BREAKING: Poles Have a Complicated History with Jews!
The New York Times, proud of its centuries-long tradition of reporting on "trends" years after their expiration dates, was contemplating what to cover in July 2007. The up-and-coming Lower East Side? Nah, better wait five years. The East Coast-West Coast … Read More
The New York Times, proud of its centuries-long tradition of reporting on "trends" years after their expiration dates, was contemplating what to cover in July 2007. The up-and-coming Lower East Side? Nah, better wait five years. The East Coast-West Coast hip hop rivalry? That could be good. How about that new personal computing trend of using so-called "floppy disks" to store kilobytes of information from the computer? Genius!
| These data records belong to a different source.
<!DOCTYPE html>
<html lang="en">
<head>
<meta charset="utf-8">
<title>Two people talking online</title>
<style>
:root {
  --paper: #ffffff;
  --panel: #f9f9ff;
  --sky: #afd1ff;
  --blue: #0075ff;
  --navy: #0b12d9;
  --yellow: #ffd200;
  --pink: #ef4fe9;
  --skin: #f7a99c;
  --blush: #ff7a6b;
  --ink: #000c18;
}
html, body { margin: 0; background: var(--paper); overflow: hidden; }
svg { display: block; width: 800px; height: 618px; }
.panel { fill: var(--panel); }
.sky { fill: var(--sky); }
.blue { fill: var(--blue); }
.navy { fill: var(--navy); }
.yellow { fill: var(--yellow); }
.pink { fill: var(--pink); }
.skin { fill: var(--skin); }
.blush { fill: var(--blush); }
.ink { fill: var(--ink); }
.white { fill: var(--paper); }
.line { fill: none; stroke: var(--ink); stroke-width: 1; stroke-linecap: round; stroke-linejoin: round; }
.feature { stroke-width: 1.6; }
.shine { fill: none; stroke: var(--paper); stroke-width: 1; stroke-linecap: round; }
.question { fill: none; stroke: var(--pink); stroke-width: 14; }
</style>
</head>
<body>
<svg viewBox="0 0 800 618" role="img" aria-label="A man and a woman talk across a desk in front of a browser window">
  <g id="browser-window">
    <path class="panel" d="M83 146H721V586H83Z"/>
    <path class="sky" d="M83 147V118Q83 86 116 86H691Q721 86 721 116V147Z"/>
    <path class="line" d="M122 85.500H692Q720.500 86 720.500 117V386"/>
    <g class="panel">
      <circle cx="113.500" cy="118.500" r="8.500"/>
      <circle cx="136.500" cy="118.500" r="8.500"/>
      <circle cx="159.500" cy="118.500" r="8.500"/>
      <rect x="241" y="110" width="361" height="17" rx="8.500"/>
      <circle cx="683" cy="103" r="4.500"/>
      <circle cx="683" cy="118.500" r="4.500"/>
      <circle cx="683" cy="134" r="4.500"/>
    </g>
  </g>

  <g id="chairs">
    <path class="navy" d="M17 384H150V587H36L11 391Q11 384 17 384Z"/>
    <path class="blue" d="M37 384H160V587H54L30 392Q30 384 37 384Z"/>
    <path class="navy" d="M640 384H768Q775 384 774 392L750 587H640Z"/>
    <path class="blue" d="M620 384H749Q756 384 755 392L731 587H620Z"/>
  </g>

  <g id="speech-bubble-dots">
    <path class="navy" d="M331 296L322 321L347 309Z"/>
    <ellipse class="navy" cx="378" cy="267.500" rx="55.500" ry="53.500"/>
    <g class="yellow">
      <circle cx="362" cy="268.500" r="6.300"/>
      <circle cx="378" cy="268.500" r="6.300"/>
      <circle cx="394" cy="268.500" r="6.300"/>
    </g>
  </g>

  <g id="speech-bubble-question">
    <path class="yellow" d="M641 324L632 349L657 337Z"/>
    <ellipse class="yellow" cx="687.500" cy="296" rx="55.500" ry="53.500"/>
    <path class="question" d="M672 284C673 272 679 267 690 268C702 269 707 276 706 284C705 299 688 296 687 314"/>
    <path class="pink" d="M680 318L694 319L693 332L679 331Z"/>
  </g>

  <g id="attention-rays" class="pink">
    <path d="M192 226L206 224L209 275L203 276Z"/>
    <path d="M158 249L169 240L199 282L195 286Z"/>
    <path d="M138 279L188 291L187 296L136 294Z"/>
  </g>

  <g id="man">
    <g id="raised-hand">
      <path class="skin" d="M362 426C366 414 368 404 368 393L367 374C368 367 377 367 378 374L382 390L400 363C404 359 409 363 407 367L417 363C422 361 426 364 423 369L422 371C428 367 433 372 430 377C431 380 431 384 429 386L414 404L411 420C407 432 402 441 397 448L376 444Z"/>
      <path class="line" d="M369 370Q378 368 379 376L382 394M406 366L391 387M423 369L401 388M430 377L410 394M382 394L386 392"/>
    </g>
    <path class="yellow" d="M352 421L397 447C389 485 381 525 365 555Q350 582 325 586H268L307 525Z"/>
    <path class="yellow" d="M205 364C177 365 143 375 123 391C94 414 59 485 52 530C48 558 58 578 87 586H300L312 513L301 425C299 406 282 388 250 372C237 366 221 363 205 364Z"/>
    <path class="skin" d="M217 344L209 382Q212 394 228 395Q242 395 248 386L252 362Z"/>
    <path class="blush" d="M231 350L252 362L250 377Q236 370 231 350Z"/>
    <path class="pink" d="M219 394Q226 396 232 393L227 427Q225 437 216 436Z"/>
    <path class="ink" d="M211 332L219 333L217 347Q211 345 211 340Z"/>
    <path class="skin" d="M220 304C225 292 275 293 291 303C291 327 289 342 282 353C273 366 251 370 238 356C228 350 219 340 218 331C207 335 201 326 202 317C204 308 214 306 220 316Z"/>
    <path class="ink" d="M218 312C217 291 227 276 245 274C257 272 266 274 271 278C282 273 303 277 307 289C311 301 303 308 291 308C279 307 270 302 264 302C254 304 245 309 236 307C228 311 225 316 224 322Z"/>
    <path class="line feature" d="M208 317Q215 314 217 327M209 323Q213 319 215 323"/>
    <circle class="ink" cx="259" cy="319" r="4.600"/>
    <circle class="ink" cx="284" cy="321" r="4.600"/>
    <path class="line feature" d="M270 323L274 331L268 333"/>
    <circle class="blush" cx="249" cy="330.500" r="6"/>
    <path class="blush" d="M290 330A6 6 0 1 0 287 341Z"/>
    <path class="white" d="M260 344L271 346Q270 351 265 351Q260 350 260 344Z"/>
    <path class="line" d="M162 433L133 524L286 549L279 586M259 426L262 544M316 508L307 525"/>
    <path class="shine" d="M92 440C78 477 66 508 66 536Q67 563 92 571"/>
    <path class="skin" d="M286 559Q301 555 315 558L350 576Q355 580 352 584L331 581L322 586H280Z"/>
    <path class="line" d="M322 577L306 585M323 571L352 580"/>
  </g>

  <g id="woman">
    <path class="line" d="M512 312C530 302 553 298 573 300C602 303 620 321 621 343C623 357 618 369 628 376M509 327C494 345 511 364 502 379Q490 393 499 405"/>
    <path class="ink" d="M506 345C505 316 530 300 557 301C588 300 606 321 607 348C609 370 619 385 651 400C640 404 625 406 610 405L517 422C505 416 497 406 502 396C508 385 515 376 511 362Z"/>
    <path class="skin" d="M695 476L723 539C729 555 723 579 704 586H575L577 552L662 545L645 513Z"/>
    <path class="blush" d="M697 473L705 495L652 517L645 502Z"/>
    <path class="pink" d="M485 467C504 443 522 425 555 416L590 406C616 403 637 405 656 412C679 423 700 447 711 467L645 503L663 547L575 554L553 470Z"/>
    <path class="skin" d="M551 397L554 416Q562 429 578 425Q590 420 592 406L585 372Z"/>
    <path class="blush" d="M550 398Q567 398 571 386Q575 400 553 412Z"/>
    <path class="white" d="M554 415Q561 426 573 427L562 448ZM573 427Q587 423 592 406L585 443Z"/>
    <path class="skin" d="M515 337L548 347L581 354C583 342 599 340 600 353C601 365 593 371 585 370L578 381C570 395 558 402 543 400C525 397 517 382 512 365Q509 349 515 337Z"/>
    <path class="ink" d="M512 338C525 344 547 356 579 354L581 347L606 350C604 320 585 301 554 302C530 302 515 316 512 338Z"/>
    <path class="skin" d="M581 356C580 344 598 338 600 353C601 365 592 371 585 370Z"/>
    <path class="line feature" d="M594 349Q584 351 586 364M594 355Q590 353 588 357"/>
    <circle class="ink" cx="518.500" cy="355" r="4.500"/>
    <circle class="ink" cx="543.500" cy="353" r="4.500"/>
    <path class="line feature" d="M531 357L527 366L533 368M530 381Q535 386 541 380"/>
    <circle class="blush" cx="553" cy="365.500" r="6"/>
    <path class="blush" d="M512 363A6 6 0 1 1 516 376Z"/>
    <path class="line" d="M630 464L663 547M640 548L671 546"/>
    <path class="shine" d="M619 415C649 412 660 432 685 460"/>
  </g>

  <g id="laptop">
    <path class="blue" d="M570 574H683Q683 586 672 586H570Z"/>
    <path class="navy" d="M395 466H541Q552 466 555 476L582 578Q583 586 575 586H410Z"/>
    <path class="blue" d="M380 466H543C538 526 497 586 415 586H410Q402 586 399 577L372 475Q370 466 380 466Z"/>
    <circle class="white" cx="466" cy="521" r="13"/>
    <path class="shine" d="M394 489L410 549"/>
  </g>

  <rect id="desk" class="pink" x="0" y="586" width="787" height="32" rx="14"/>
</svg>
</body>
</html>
But in the end, the Paper of Record bought a ticket abroad to see what life was like for Jews in post-Jewish Eastern Europe. Thus it came up with a piece on Krakow's Festival of Jewish Culture, citing a phenomenon as "beginning" when it's been happening for almost two decades. The article could easily have been written in 1995. In fact, it sort of was. Here's The New York Times, July 12, 2007:
KRAKOW, Poland — There is a curious thing happening in this old country, scarred by Nazi death camps, raked by pogroms and blanketed by numbing Soviet sterility: Jewish culture is beginning to flourish again. "Jewish style" restaurants are serving up platters of pirogis, klezmer bands are playing plaintive Oriental melodies, derelict synagogues are gradually being restored. Every June, a festival of Jewish culture here draws thousands of people to sing Jewish songs and dance Jewish dances. The only thing missing, really, are Jews. … with relatively few Jews, Jewish culture in Poland is being embraced and promoted by the young and the fashionable. …"You cannot have genocide and then have people live as if everything is normal," said Konstanty Gebert, founder of a Polish-Jewish monthly, Midrasz. "It's like when you lose a limb. Poland is suffering from Jewish phantom pain."
Here's The International Herald Tribune, July 17, 1995:
… Throughout the festival week, the old Jewish quarter, Kazimierz, and other parts of the city were the scene of concerts, theatrical performances, exhibitions, films, street happenings and workshops rooted in Jewish heritage. … The irony of staging a Jewish festival for a predominantly non-Jewish audience, in what essentially is a Jewish ghost town, has been apparent from the beginning. … In addition, chic new Jewish style restaurants, cafes, bookstores, and galleries have been opened. There is a new Jewish Culture Center, and a local travel agency specializes in tours of sites related to Steven Spielberg's movie "Schindler's List," which was shot in Krakow. …fascination with the Jewish world destroyed by the Holocaust has grown among many non-Jews in the region. New Jewish museums, study programs and seminars abound, and Jewish books proliferate even in countries where few Jews remain. … It's as if the vacuum created by the Holocaust physically demands to be filled — whether or not there are Jews to fill it.
Next up, The Times plans to send a reporter to Afghanistan to report on the growing use of "Mujahideen" to combat Soviet troops.